Acorda Therapeutics Inc. announced the worst news for a drug company early Wednesday. Several patients taking its Parkinson’s disease treatment died during clinical trials, and others experienced serious blood-related side effects.
Acorda ACOR, -38.83% stock was slammed in extremely heavy Wednesday trade, declining nearly 40%.
The company will continue to study the drug, tozadenant, in late-stage clinical trials, though it is now monitoring patients’ blood cell count more frequently and has halted new patient enrollment in long-term safety studies.
The update “comes as a major surprise just ahead of top-line phase III results,” which are expected early next year, said Leerink Partners analyst Paul Matteis. This also “will complicate significantly the risk/benefit of Tozadenant, even if it does succeed on efficacy in phase III.”
Read more: Acorda Therapeutics’ stock pummeled as drug study enrollment halted after patient deaths
Agranulocytosis, a serious condition relating to low white blood cell levels, and sepsis, a life-threatening blood infection, were both observed in patients on tozadenant but were not known safety issues with that class of drugs, the company said.
Five patients on the drug died of sepsis, of seven total cases of sepsis, the company said Wednesday. Four of the sepsis cases were “associated” with agranulocytosis, according to Acorda.
Sepsis and agranulocytosis can be linked, so it’s possible the sepsis deaths could be connected to agranulocytosis. That’s something the company is “still determining,” a spokesperson said.
There were also six patient deaths on tozadenant in a previous, phase 2 trial.
Though three deaths were related to sepsis, “all were for differing reasons and all were judged to be random,” said spokesperson Tierney Saccavino.
The news highlights a common problem in drug development: When studying serious diseases, it can be difficult for researchers to discern whether safety issues are related to the drug or the disease itself.
But “there’s a point at which you have enough cases at which it no longer looks random,” said Chief Executive Ron Cohen.
See: Acorda Parkinson’s drug results shot its stock up 13%. Why Wall Street is still cautious
Tozadenant was acquired, along with three other drugs, in Acorda’s roughly $ 363 million acquisition of biotech Biotie Therapies Corp. just last year. Tozadenant was in late-stage development, and was the most-advanced product purchased in the deal.
In the 2016 announcement, Acorda emphasized tozadenant’s value, touting its clinical trial results and saying that it expected to file for approval by the end of 2018.
The company said Wednesday that it still expects to release late-stage trial results early next year, since about 90% of the trial is done.

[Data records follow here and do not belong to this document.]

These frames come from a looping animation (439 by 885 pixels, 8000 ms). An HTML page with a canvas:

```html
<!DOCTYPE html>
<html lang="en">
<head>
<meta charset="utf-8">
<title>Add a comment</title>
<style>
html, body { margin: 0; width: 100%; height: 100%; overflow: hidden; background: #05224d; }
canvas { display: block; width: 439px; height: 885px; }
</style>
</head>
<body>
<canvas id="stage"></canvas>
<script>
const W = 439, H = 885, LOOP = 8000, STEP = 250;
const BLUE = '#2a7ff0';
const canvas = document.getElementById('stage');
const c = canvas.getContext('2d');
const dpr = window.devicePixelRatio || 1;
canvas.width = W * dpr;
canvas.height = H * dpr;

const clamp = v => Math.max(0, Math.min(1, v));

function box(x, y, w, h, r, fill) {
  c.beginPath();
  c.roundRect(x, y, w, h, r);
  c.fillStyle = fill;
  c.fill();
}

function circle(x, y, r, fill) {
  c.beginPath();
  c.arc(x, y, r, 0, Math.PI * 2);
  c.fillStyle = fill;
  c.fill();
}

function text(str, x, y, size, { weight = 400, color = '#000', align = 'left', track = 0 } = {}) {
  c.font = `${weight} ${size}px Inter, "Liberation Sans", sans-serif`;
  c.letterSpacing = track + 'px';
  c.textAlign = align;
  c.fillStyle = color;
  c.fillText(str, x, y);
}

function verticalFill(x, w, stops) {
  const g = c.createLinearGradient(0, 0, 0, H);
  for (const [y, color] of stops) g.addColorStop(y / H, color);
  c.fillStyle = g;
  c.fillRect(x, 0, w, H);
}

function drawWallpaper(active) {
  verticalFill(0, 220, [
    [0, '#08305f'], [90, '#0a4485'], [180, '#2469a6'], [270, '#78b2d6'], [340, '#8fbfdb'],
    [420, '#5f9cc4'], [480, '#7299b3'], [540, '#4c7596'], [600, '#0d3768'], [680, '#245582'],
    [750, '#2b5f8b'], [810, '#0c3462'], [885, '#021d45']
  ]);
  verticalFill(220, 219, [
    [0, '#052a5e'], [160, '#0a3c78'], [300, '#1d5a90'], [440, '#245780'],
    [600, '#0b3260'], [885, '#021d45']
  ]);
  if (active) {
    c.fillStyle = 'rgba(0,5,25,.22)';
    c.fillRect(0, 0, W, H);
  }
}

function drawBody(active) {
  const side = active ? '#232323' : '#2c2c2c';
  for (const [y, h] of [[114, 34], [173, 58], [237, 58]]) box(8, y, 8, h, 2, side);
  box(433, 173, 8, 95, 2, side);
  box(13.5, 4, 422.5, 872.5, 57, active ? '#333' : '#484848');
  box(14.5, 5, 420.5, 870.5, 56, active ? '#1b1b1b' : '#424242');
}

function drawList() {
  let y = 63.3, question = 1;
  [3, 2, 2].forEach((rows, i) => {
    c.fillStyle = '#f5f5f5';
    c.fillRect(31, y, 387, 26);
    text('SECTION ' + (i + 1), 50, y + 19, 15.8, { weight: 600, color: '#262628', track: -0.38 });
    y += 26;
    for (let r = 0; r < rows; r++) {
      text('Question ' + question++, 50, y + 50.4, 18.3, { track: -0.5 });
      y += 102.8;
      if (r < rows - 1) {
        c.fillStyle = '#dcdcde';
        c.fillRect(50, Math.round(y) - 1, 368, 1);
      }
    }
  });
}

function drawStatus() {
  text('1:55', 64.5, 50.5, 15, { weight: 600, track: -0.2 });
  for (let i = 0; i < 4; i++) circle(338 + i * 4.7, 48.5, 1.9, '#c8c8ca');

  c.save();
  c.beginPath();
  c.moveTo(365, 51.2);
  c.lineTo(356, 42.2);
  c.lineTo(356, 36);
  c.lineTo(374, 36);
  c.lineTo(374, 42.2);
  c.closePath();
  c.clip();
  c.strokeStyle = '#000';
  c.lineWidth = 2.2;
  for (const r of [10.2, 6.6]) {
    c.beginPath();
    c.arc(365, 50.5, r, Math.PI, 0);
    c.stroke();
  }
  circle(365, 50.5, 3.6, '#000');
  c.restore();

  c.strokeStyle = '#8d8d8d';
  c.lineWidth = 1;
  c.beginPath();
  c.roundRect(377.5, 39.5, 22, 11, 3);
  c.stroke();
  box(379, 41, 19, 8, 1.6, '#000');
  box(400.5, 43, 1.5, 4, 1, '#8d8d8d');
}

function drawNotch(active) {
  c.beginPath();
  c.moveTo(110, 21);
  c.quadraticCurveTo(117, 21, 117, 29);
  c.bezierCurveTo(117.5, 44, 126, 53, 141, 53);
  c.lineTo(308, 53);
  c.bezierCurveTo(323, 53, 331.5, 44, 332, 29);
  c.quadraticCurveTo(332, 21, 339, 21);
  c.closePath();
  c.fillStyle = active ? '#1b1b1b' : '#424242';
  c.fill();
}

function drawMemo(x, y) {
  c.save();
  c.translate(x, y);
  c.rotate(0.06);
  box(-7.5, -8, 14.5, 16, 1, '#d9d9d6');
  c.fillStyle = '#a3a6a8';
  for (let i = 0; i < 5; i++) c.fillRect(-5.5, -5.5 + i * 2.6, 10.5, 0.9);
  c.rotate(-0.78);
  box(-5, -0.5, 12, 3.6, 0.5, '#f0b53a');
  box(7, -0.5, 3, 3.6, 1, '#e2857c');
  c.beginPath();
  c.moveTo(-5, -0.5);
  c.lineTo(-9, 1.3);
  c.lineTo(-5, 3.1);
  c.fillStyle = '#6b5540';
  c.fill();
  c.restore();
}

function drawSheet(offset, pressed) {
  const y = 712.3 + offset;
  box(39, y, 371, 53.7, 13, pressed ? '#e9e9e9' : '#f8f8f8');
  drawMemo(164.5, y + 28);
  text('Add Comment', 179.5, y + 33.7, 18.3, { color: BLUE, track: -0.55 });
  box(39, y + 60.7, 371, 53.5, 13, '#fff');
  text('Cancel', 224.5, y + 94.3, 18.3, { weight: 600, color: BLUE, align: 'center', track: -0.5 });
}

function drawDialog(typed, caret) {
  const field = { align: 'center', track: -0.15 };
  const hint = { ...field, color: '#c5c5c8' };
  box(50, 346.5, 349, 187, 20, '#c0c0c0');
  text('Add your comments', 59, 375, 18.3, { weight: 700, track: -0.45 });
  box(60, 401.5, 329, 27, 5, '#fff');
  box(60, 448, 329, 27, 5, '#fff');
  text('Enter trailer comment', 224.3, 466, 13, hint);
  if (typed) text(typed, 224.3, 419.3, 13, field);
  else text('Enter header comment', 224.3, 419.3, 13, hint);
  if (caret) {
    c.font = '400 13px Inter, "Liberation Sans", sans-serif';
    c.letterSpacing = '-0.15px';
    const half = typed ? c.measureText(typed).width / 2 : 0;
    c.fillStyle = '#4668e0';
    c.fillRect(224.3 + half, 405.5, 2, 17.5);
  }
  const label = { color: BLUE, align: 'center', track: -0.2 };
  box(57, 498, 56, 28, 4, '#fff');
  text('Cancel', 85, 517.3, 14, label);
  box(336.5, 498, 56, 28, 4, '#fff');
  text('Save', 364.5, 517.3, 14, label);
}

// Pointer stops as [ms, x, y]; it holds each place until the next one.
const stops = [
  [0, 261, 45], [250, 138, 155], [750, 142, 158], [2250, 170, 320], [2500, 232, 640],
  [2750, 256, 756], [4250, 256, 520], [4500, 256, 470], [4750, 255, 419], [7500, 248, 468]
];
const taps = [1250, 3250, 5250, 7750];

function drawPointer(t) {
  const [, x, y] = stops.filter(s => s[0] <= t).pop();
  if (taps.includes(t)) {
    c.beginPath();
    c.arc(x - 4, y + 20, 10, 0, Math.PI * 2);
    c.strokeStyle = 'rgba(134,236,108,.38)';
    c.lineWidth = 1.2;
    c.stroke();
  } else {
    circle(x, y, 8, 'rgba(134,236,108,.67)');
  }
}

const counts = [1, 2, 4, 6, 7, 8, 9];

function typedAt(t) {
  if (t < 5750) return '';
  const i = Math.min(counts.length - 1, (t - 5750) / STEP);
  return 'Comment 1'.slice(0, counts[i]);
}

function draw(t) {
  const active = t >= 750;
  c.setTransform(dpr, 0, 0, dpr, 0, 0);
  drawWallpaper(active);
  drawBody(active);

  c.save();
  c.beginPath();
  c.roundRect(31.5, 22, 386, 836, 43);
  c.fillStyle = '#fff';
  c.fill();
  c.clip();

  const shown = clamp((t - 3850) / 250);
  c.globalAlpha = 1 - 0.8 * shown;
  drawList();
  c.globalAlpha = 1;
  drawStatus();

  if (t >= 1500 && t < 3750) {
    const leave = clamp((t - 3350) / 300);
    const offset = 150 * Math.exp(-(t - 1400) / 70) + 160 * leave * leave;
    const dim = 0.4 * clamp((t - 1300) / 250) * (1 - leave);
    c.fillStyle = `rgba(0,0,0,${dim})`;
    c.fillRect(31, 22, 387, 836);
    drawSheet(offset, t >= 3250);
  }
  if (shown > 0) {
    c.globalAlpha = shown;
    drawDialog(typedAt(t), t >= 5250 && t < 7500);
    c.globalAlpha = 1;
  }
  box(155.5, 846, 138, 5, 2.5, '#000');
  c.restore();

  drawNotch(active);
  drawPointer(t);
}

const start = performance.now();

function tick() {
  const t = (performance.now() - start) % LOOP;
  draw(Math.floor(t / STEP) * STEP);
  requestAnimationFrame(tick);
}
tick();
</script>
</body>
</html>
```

But the company is waiting to hear back from an independent Data Safety Monitoring Board and the Food and Drug Administration about resuming enrollment in the two tozadenant long-term safety studies, which are both part of the drug’s phase 3 program. The company doesn’t have a timeline for those reviews, Cohen said.
Related: Acorda stock plummets 26% on ‘surprising, puzzling, disconcerting’ FDA drug decision

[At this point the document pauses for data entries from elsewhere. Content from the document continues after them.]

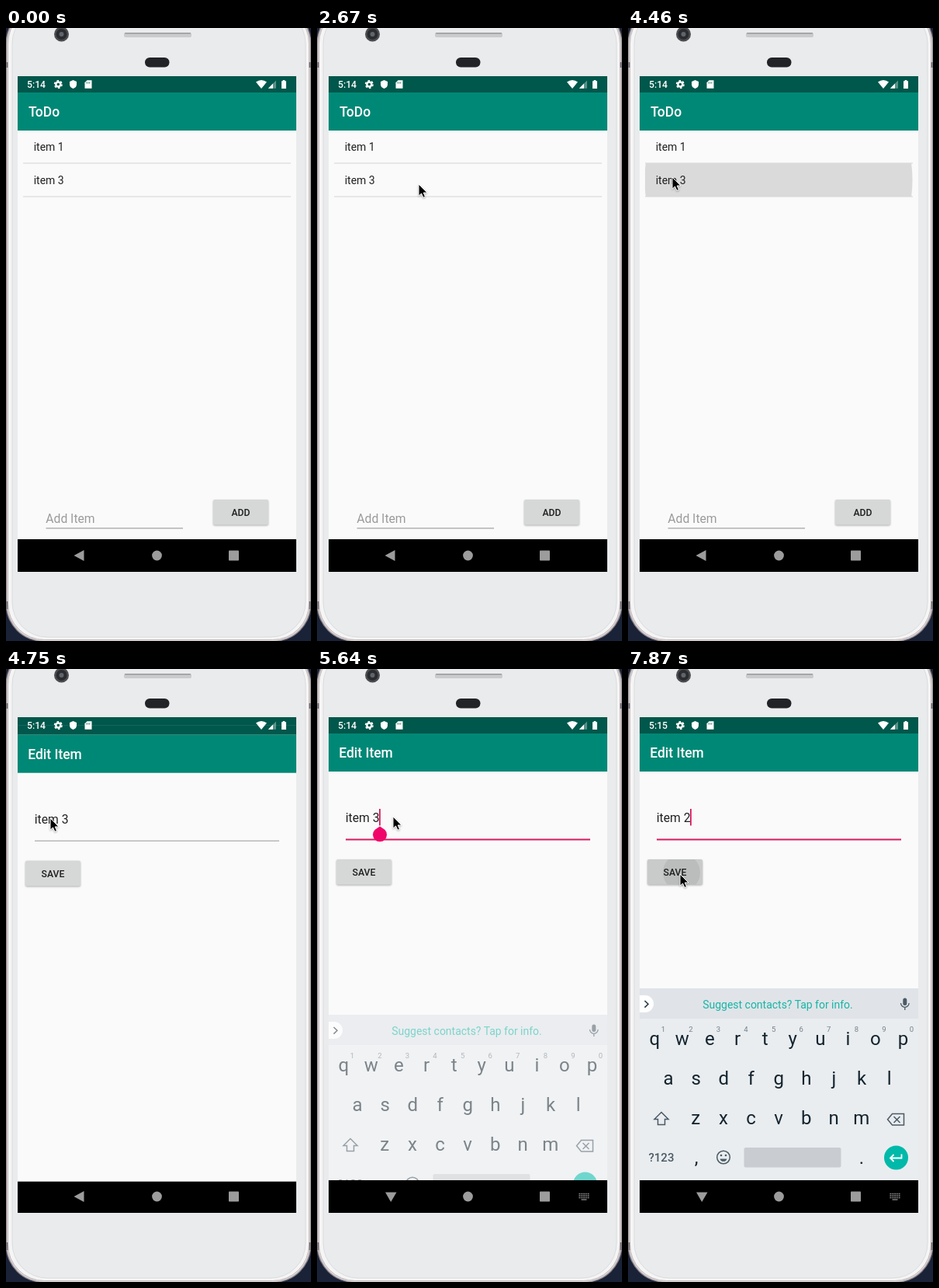
These frames come from a looping animation (393 px wide and 789 px high, 8 s). An HTML page:

```html
<!DOCTYPE html>
<html lang="en">
<head>
<meta charset="utf-8">
<title>ToDo</title>
<style>
  html, body { margin: 0; width: 100%; height: 100%; overflow: hidden; background: #1a2238; }
  svg { display: block; width: 100vw; height: 100vh; }
  text { font-family: Roboto, sans-serif; white-space: pre; }
  .title { font-size: 17.46px; font-weight: 500; fill: #fff; }
  .item { font-size: 13.97px; fill: #212121; }
  .field { font-size: 15.7px; fill: #212121; }
  .label { font-size: 12.2px; font-weight: 500; fill: #1f1f1f; text-anchor: middle; }
  .key { font-size: 24px; fill: #14242e; text-anchor: middle; }
  .num { font-size: 9.5px; fill: #75818a; text-anchor: middle; }
  .line { fill: none; stroke: #4b5a64; stroke-width: 1.5; }
  .shadow { filter: drop-shadow(0 1px 1px rgba(0,0,0,.3)); }
</style>
</head>
<body>
<svg viewBox="0 0 393 789" preserveAspectRatio="none">
  <defs>
    <clipPath id="screenClip"><rect x="15" y="62" width="359" height="638"/></clipPath>
    <clipPath id="rowClip"><rect x="22" y="174" width="345" height="43"/></clipPath>
    <clipPath id="revealClip"><rect id="reveal" x="15" y="62" width="359" height="638"/></clipPath>
    <clipPath id="keysClip"><rect x="15" y="132" width="359" height="526"/></clipPath>
    <clipPath id="saveClip"><rect x="25" y="245" width="71" height="32.5" rx="2"/></clipPath>
  </defs>

  <g id="phone">
    <rect x="-.5" y="-29" width="394" height="819" rx="49" fill="#8f888c"/>
    <rect x="1" y="-28" width="391" height="817" rx="48" fill="#ddd5d7"/>
    <rect x="2.5" y="-27" width="388" height="814.5" rx="47" fill="#f6f5f5" stroke="#b4acaf" stroke-width=".8"/>
    <rect x="8" y="-25" width="378" height="809" rx="45" fill="#e9ebec" stroke="#d5d6d8" stroke-width=".8"/>
    <path d="M0 44h2.5v7H0zM390.500 44h2.500v7h-2.500zM0 738h2.500v10H0zM390.500 738h2.500v10h-2.500z" fill="#77727a"/>
    <rect x="152" y="6" width="87" height="6" rx="2" fill="#c9cbcd"/>
    <rect x="153" y="6" width="85" height="1.500" rx=".7" fill="#97999c"/>
    <circle cx="71.500" cy="8" r="9.500" fill="#4b4d50"/>
    <circle cx="71.500" cy="8" r="7" fill="#2a2c30"/>
    <circle cx="71.500" cy="8" r="3" fill="#60656c"/>
    <rect x="179" y="38" width="31.500" height="12.500" rx="6.200" fill="#222326"/>
  </g>

  <g clip-path="url(#screenClip)">
    <rect x="15" y="62" width="359" height="638" fill="#fafafa"/>
    <rect x="15" y="62" width="359" height="21" fill="#00574b"/>
    <g id="list">
      <rect x="15" y="83" width="359" height="49" fill="#008876"/>
      <text class="title" x="29" y="114">ToDo</text>
      <path d="M22 174H367M22 217H367" stroke="#e1e1e1" stroke-width="1.600"/>
      <g clip-path="url(#rowClip)"><circle id="rowRipple" cy="195.500"/></g>
      <text class="item" x="35.700" y="158">item 1</text>
      <text class="item" x="35.700" y="201">item 3</text>
      <text class="field" x="51.300" y="637" style="fill:#9b9b9b">Add Item</text>
      <path d="M51.500 643.800H228" stroke="#a3a3a3" stroke-width="1.300"/>
      <rect class="shadow" x="267" y="607" width="71" height="32.500" rx="2" fill="#d6d7d7"/>
      <text class="label" x="302.500" y="628">ADD</text>
    </g>
    <rect x="15" y="658" width="359" height="42" fill="#000"/>

    <g id="edit" clip-path="url(#revealClip)">
      <g id="editBody">
        <rect x="15" y="62" width="359" height="596" fill="#fafafa"/>
        <rect x="15" y="62" width="359" height="21" fill="#00574b"/>
        <rect x="15" y="83" width="359" height="49" fill="#008876"/>
        <text class="title" x="28.300" y="114">Edit Item</text>
        <text id="entry" class="field" x="36.800" y="197"></text>
        <path id="underline" d="M37 219.500H352"/>
        <rect id="caret" x="80" y="180" width="1.800" height="21.500" fill="#d81b60"/>
        <path id="handle" d="M81 202.500L87.500 207A9 9 0 1 1 74.500 207Z" fill="#f0066a"/>
        <rect class="shadow" id="save" x="25" y="245" width="71" height="32.500" rx="2"/>
        <g clip-path="url(#saveClip)"><circle id="saveRipple" cx="69" cy="262" fill="#bbbdbd"/></g>
        <text class="label" x="60.500" y="266">SAVE</text>
      </g>
      <rect id="seam" x="15" width="359" height="1" fill="#1c6d62"/>
    </g>

    <g clip-path="url(#keysClip)"><g id="keyboard">
      <rect x="15" y="411" width="359" height="287" fill="#e9edf0"/>
      <rect x="15" y="411" width="359" height="39" fill="#e0e4e8"/>
      <path d="M15 420h7a11 11 0 0 1 0 22h-7z" fill="#fff"/>
      <path d="M21.500 427l4.500 4.300l-4.500 4.300" class="line" style="stroke:#25343d"/>
      <text x="193" y="437" text-anchor="middle" font-size="13.970" fill="#17b5a6">Suggest contacts? Tap for info.</text>
      <rect x="354.300" y="423.500" width="5" height="9.500" rx="2.500" fill="#4b5a64"/>
      <path class="line" d="M351.500 430a5.300 5.300 0 0 0 10.600 0M356.800 435.500v3.500" style="stroke-width:1.300"/>
      <g id="keys"></g>
      <path class="line" d="M43 570.500l9 9h-4.500v7h-9v-7H34z"/>
      <path class="line" d="M340.500 572.500H355.500V587H340.500L334.500 579.800ZM342.500 576l8 8m0-8l-8 8"/>
      <text x="43" y="634" text-anchor="middle" font-size="15" font-weight="500" fill="#4b5a64">?123</text>
      <circle class="line" cx="123" cy="628.500" r="8.300"/>
      <path class="line" d="M118.500 630.500a4.700 4.700 0 0 0 9 0z" style="fill:#4b5a64;stroke:none"/>
      <circle cx="120" cy="626" r="1.300" fill="#4b5a64"/>
      <circle cx="126" cy="626" r="1.300" fill="#4b5a64"/>
      <rect x="149.500" y="616" width="125" height="25.500" rx="2" fill="#c9cdd1"/>
      <circle cx="345.500" cy="629" r="15.500" fill="#00b9a9"/>
      <path class="line" d="M352.500 624.500v5h-14m4-4.500l-4.500 4.500l4.500 4.500" style="stroke:#fff;stroke-width:1.800"/>
    </g></g>

    <g id="status" fill="#fff">
      <text id="clock" x="27" y="77" font-size="12.200" font-weight="500"></text>
      <circle cx="67.300" cy="72.500" r="3" fill="none" stroke="#fff" stroke-width="2.400"/>
      <circle cx="67.300" cy="72.500" r="4.700" fill="none" stroke="#fff" stroke-width="1.700" stroke-dasharray="2.600 2.322"/>
      <path d="M86.500 67l4.500 2v3.500q0 4-4.500 5.500q-4.500-1.500-4.500-5.500V69z"/>
      <path d="M104.500 67.300h6v10.400h-9v-7.400z"/>
      <path d="M103.800 69.500v2m2-2v2m2-2v2" stroke="#00574b" stroke-width=".8"/>
      <path d="M322 69.500q7-5 14 0l-7 8.500z"/>
      <path d="M348 67.500v10.200h-10.200z" opacity=".35"/>
      <path d="M344 71.500v6.200h-6.200z"/>
      <path d="M355 68.300h1.700v-1.300h2.600v1.300H361v9.700h-6z"/>
    </g>
    <g id="nav" fill="#9c9c9c">
      <path id="back"/>
      <circle cx="194.500" cy="679" r="6.400"/>
      <rect x="287" y="672.500" width="13" height="13" rx=".8"/>
      <g id="switcher" fill="none" stroke="#9c9c9c">
        <path d="M337.500 675.500h13M337.500 678h13M337.500 680.500h13" stroke-width="1.300" stroke-dasharray="1.400 .92"/>
        <path d="M340.500 683h7" stroke-width="1.200"/>
      </g>
    </g>
  </g>

  <path id="pointer" class="shadow" d="M0 0V15.200L3.500 12L5.900 17.300L8.500 16.200L6.200 11H11Z" fill="#000" stroke="#fff" stroke-width="1"/>
</svg>

<script>
const LOOP = 8000;
const el = id => document.getElementById(id);
const set = (id, attrs) => {
  for (const name in attrs) el(id).setAttribute(name, attrs[name]);
};
const show = (id, on) => set(id, { visibility: on ? 'visible' : 'hidden' });

// Latest row [time, ...values] that has started.
const at = (track, t) => track.filter(row => row[0] <= t).pop();

const pointer = [
  [0, 420, 690], [1190, 383, 677], [1340, 310, 671],
  [1630, 293, 588], [1780, 208, 464], [1930, 196, 429],
  [2230, 182, 291], [2380, 140, 222], [2520, 133, 207], [2670, 131, 201],
  [3870, 78, 196], [4020, 57, 192], [5050, 76, 194], [5200, 98, 190],
  [7130, 94, 203], [7280, 80, 236], [7430, 69, 260], [7580, 67, 264]
];
// time, centre x, radius, colour
const rowPress = [[0, 0, 0, 'none'], [4310, 115, 85, '#e4e4e4'], [4460, 194, 172.5, '#dadada']];
// time, content shift, top of the revealed area
const opening = [[0, 0, 700], [4600, 15, 300], [4750, 1.7, 72], [4900, 0, 62]];
// time, shift, opacity
const keyboard = [[0, 0, 0], [5640, 34, .55], [5790, 4, 1], [5940, 0, 1]];
const entry = [[0, 'item 3', 80], [6390, 'item ', 71.3], [6830, 'item 2', 80]];
const handle = [[0, 0], [5490, .7], [5640, 1], [6540, 0]];
const savePress = [[0, 0, '#d6d7d7'], [7720, 13, '#cfd0d0'], [7870, 24, '#c9caca']];

function buildKeys() {
  const key = (cls, x, y, ch) => `<text class="${cls}" x="${x}" y="${y}">${ch}</text>`;
  const row = (letters, x, y) =>
    [...letters].map((ch, i) => key('key', x + i * 35.58, y, ch)).join('');
  el('keys').innerHTML =
    row('qwertyuiop', 34.3, 484) + row('asdfghjkl', 52, 535) + row('zxcvbnm', 87.300, 586) +
    [...'1234567890'].map((ch, i) => key('num', 45.3 + i * 35.58, 466.5, ch)).join('') +
    key('key', 88, 637, ',') + key('key', 301, 637, '.');
}

function render(t) {
  const [, px, py] = at(pointer, t);
  set('pointer', { transform: `translate(${px} ${py})` });

  const [, cx, r, fill] = at(rowPress, t);
  set('rowRipple', { cx, r, fill });

  const [, shift, top] = at(opening, t);
  show('edit', t >= 4600);
  set('reveal', { y: top });
  set('editBody', { transform: `translate(0 ${shift})` });
  set('seam', { y: top - .3, opacity: top > 62 && top < 83 ? 1 : 0 });

  const [, text, caretX] = at(entry, t);
  el('entry').textContent = text;
  set('caret', { x: caretX, opacity: t >= 5490 ? 1 : 0 });
  set('handle', { opacity: at(handle, t)[1] });
  const focused = t >= 5350;
  set('underline', { stroke: focused ? '#d81b60' : '#999', 'stroke-width': focused ? 1.8 : 1 });

  const [, saveR, saveFill] = at(savePress, t);
  set('save', { fill: saveFill });
  set('saveRipple', { r: saveR });

  const [, drop, opacity] = at(keyboard, t);
  set('keyboard', { transform: `translate(0 ${drop})`, opacity });
  const typing = t >= 5640;
  set('back', { d: typing ? 'M88 673.5H102.500L95.200 686Z' : 'M87.500 679L100.500 672V686Z' });
  show('switcher', typing);
  el('clock').textContent = t >= 7430 ? '5:15' : '5:14';
}

buildKeys();
const start = performance.now();
function tick() {
  render((performance.now() - start) % LOOP);
  requestAnimationFrame(tick);
}
tick();
</script>
</body>
</html>
```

Responding to analyst concerns about the safety issues causing patients to drop out of the trial, Acorda’s Cohen said that “in the unlikely event that everyone tomorrow were to drop out of the study, we’d still be able to unblind and have a good data set to deal with.”
Investors, however, will likely “remove most or all of their credit for Tozadenant from the ACOR valuation on this update,” Matteis said.
The news is the second big disappointment for investors in recent months. Over the summer, the FDA declined to allow Acorda file for approval of its Parkinson’s disease therapy Inbrija, citing questions related to the manufacturing process.
Acorda shares have surged 33% over the last three months, compared with a 4.6% rise in the S&P 500 SPX, -0.50% and a 6.4% rise in the Dow Jones Industrial Average DJX, -0.55%